Data listing —
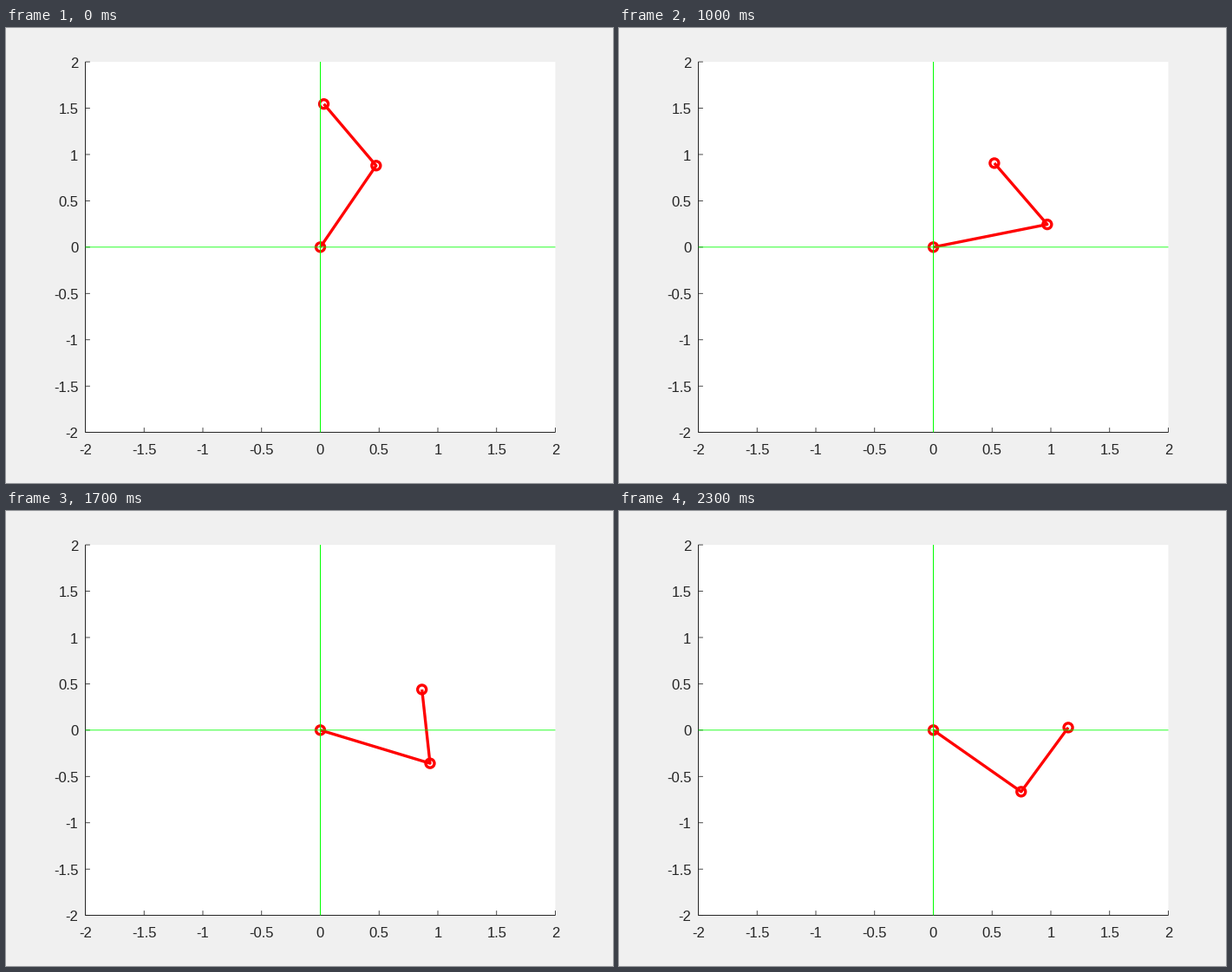
A matplotlib script that plays this animation: 700x525 px, repeating every 2400 ms.

```python
import numpy as np
import matplotlib.pyplot as plt
from matplotlib.animation import FuncAnimation
from matplotlib.patches import Circle, Rectangle

W, H, DPI = 700, 525, 100
FRAMES, INTERVAL = 24, 100
L1, L2 = 1.0, 0.8
CENTER = np.array([362.5, 252.85])
SCALE = np.array([135.5, -106.9])
PT = 72 / DPI
THIN, THICK = 0.83 * PT, 3.33 * PT
INK, RED, GREEN = "#262626", "#ff0000", "#00ff00"

plt.rcParams["font.family"] = "Liberation Sans"
fig = plt.figure(figsize=(W / DPI, H / DPI), dpi=DPI, facecolor="#f0f0f0")
ax = fig.add_axes([0, 0, 1, 1])
ax.set_xlim(0, W)
ax.set_ylim(H, 0)
ax.axis("off")


def to_px(x, y):
    return CENTER + SCALE * np.array([x, y])


def line(xs, ys, color, width, z):
    return ax.plot(xs, ys, color=color, lw=width, zorder=z, snap=False,
                   solid_capstyle="butt", solid_joinstyle="round")[0]


def draw_axes():
    left, bottom = 91.5, 466.5
    right, top = to_px(2, 2)
    ax.add_patch(Rectangle((left, top), right - left, bottom - top,
                           fc="white", ec="none", zorder=0, snap=False))
    line([left, right], [bottom, bottom], INK, PT, 1)
    line([left, left], [top, bottom], INK, PT, 1)
    for v in np.arange(-2, 2.5, 0.5):
        x, y = to_px(v, v)
        line([x, x], [bottom, bottom - 5.4], INK, THIN, 1)
        line([left, left + 5.4], [y, y], INK, THIN, 1)
        label = f"{v:g}"
        ax.text(x, 492, label, size=12, color=INK, ha="center", va="baseline")
        ax.text(83.4, y + 6.6, label, size=12, color=INK, ha="right", va="baseline")
    cx, cy = CENTER
    line([left, right], [cy, cy], GREEN, THIN, 5)
    line([cx, cx], [top, bottom], GREEN, PT, 5)


def tip_at(s):
    """Nearly straight path of the arm's tip, s from 0 to 1."""
    bow = s * (1 - s)
    x = 0.03 + 1.118 * s + bow * (0.1 * s - 0.03)
    y = 1.545 - 1.517 * s + bow * (0.1 - 0.03 * s)
    return x, y


def elbow_for(x, y):
    """Inverse kinematics, elbow on the clockwise side."""
    r = np.hypot(x, y)
    bend = np.arccos((r**2 + L1**2 - L2**2) / (2 * r * L1))
    a = np.arctan2(y, x) - bend
    return L1 * np.cos(a), L1 * np.sin(a)


draw_axes()
arm = line([], [], RED, THICK, 3)
joints = [ax.add_patch(Circle(CENTER, 5, fill=False, ec=RED, lw=THICK,
                              zorder=3, snap=False)) for _ in range(3)]


def update(i):
    tip = tip_at(i / (FRAMES - 1))
    points = [to_px(0, 0), to_px(*elbow_for(*tip)), to_px(*tip)]
    arm.set_data(*zip(*points))
    for joint, p in zip(joints, points):
        joint.center = p
    return [arm, *joints]


anim = FuncAnimation(fig, update, frames=FRAMES, interval=INTERVAL,
                     repeat=True, repeat_delay=0, blit=False)
plt.show()
```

Task instructions — Bring together every line in the entries that holds the string "left".

Written solution —
    left, bottom = 91.5, 466.5
    ax.add_patch(Rectangle((left, top), right - left, bottom - top,
    line([left, right], [bottom, bottom], INK, PT, 1)
    line([left, left], [top, bottom], INK, PT, 1)
        line([left, left + 5.4], [y, y], INK, THIN, 1)
    line([left, right], [cy, cy], GREEN, THIN, 5)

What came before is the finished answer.